• ACTION ITEM
Every single entry must be restated word for word.

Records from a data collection
★ ★ ★ ★
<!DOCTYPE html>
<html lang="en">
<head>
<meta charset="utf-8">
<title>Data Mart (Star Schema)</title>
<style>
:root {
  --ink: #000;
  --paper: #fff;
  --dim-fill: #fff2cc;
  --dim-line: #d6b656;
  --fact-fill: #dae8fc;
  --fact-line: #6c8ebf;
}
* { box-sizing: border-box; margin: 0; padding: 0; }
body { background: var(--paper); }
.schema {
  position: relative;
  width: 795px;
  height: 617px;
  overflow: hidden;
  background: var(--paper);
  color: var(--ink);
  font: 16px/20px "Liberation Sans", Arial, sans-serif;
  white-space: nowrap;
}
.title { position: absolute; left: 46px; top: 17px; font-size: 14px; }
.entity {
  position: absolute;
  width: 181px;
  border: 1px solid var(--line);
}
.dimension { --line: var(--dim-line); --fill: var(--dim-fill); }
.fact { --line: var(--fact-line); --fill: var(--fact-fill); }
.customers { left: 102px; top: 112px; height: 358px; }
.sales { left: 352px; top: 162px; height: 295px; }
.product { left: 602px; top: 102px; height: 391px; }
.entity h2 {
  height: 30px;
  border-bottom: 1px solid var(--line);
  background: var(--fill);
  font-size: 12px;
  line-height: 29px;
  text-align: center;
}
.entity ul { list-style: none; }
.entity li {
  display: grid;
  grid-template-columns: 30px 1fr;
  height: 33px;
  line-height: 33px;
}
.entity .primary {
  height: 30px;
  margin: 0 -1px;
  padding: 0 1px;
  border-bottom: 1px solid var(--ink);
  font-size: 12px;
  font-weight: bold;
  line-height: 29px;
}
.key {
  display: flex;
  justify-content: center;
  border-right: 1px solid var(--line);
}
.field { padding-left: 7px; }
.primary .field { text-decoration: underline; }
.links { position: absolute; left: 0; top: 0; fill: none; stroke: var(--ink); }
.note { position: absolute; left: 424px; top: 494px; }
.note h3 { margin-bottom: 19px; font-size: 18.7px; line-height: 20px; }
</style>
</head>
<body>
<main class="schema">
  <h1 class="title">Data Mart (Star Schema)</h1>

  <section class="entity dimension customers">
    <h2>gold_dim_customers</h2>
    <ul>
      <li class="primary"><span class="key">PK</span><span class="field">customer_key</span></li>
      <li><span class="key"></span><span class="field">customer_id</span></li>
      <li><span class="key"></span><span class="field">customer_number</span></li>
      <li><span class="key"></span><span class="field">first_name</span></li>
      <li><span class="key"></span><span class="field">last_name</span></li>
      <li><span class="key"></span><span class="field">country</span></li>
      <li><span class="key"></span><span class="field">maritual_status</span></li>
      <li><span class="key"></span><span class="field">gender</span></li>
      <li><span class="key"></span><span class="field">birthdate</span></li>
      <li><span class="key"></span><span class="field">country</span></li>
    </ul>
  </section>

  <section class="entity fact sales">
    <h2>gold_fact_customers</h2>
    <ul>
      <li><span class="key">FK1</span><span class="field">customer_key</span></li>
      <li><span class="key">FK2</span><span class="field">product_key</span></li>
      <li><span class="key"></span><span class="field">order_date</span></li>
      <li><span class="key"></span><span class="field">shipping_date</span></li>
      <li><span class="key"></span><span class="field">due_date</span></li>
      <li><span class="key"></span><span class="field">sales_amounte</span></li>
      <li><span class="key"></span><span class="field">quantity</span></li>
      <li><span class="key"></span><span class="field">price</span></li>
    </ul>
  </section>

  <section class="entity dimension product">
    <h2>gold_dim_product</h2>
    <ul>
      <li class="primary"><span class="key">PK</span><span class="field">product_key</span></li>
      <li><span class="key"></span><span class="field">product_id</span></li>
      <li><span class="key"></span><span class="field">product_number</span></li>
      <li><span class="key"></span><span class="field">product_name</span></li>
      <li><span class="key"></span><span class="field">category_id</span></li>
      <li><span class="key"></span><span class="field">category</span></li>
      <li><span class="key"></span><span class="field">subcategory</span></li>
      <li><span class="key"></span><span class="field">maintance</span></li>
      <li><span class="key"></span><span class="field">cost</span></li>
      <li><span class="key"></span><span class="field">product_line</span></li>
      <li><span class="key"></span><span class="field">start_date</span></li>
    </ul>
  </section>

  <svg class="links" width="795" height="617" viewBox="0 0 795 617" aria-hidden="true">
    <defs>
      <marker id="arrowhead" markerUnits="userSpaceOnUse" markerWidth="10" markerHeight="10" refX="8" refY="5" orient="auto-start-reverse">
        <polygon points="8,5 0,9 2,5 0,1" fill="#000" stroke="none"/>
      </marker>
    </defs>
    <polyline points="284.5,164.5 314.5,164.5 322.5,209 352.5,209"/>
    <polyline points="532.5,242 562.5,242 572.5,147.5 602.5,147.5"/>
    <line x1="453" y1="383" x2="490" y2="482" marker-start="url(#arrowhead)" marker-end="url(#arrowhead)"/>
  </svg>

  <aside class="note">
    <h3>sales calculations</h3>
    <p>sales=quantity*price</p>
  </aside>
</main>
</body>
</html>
★ ★ ★ ★
• SOLVED PROBLEM
<!DOCTYPE html>
<html lang="en">
<head>
<meta charset="utf-8">
<title>Data Mart (Star Schema)</title>
<style>
:root {
  --ink: #000;
  --paper: #fff;
  --dim-fill: #fff2cc;
  --dim-line: #d6b656;
  --fact-fill: #dae8fc;
  --fact-line: #6c8ebf;
}
* { box-sizing: border-box; margin: 0; padding: 0; }
body { background: var(--paper); }
.schema {
  position: relative;
  width: 795px;
  height: 617px;
  overflow: hidden;
  background: var(--paper);
  color: var(--ink);
  font: 16px/20px "Liberation Sans", Arial, sans-serif;
  white-space: nowrap;
}
.title { position: absolute; left: 46px; top: 17px; font-size: 14px; }
.entity {
  position: absolute;
  width: 181px;
  border: 1px solid var(--line);
}
.dimension { --line: var(--dim-line); --fill: var(--dim-fill); }
.fact { --line: var(--fact-line); --fill: var(--fact-fill); }
.customers { left: 102px; top: 112px; height: 358px; }
.sales { left: 352px; top: 162px; height: 295px; }
.product { left: 602px; top: 102px; height: 391px; }
.entity h2 {
  height: 30px;
  border-bottom: 1px solid var(--line);
  background: var(--fill);
  font-size: 12px;
  line-height: 29px;
  text-align: center;
}
.entity ul { list-style: none; }
.entity li {
  display: grid;
  grid-template-columns: 30px 1fr;
  height: 33px;
  line-height: 33px;
}
.entity .primary {
  height: 30px;
  margin: 0 -1px;
  padding: 0 1px;
  border-bottom: 1px solid var(--ink);
  font-size: 12px;
  font-weight: bold;
  line-height: 29px;
}
.key {
  display: flex;
  justify-content: center;
  border-right: 1px solid var(--line);
}
.field { padding-left: 7px; }
.primary .field { text-decoration: underline; }
.links { position: absolute; left: 0; top: 0; fill: none; stroke: var(--ink); }
.note { position: absolute; left: 424px; top: 494px; }
.note h3 { margin-bottom: 19px; font-size: 18.7px; line-height: 20px; }
</style>
</head>
<body>
<main class="schema">
  <h1 class="title">Data Mart (Star Schema)</h1>

  <section class="entity dimension customers">
    <h2>gold_dim_customers</h2>
    <ul>
      <li class="primary"><span class="key">PK</span><span class="field">customer_key</span></li>
      <li><span class="key"></span><span class="field">customer_id</span></li>
      <li><span class="key"></span><span class="field">customer_number</span></li>
      <li><span class="key"></span><span class="field">first_name</span></li>
      <li><span class="key"></span><span class="field">last_name</span></li>
      <li><span class="key"></span><span class="field">country</span></li>
      <li><span class="key"></span><span class="field">maritual_status</span></li>
      <li><span class="key"></span><span class="field">gender</span></li>
      <li><span class="key"></span><span class="field">birthdate</span></li>
      <li><span class="key"></span><span class="field">country</span></li>
    </ul>
  </section>

  <section class="entity fact sales">
    <h2>gold_fact_customers</h2>
    <ul>
      <li><span class="key">FK1</span><span class="field">customer_key</span></li>
      <li><span class="key">FK2</span><span class="field">product_key</span></li>
      <li><span class="key"></span><span class="field">order_date</span></li>
      <li><span class="key"></span><span class="field">shipping_date</span></li>
      <li><span class="key"></span><span class="field">due_date</span></li>
      <li><span class="key"></span><span class="field">sales_amounte</span></li>
      <li><span class="key"></span><span class="field">quantity</span></li>
      <li><span class="key"></span><span class="field">price</span></li>
    </ul>
  </section>

  <section class="entity dimension product">
    <h2>gold_dim_product</h2>
    <ul>
      <li class="primary"><span class="key">PK</span><span class="field">product_key</span></li>
      <li><span class="key"></span><span class="field">product_id</span></li>
      <li><span class="key"></span><span class="field">product_number</span></li>
      <li><span class="key"></span><span class="field">product_name</span></li>
      <li><span class="key"></span><span class="field">category_id</span></li>
      <li><span class="key"></span><span class="field">category</span></li>
      <li><span class="key"></span><span class="field">subcategory</span></li>
      <li><span class="key"></span><span class="field">maintance</span></li>
      <li><span class="key"></span><span class="field">cost</span></li>
      <li><span class="key"></span><span class="field">product_line</span></li>
      <li><span class="key"></span><span class="field">start_date</span></li>
    </ul>
  </section>

  <svg class="links" width="795" height="617" viewBox="0 0 795 617" aria-hidden="true">
    <defs>
      <marker id="arrowhead" markerUnits="userSpaceOnUse" markerWidth="10" markerHeight="10" refX="8" refY="5" orient="auto-start-reverse">
        <polygon points="8,5 0,9 2,5 0,1" fill="#000" stroke="none"/>
      </marker>
    </defs>
    <polyline points="284.5,164.5 314.5,164.5 322.5,209 352.5,209"/>
    <polyline points="532.5,242 562.5,242 572.5,147.5 602.5,147.5"/>
    <line x1="453" y1="383" x2="490" y2="482" marker-start="url(#arrowhead)" marker-end="url(#arrowhead)"/>
  </svg>

  <aside class="note">
    <h3>sales calculations</h3>
    <p>sales=quantity*price</p>
  </aside>
</main>
</body>
</html>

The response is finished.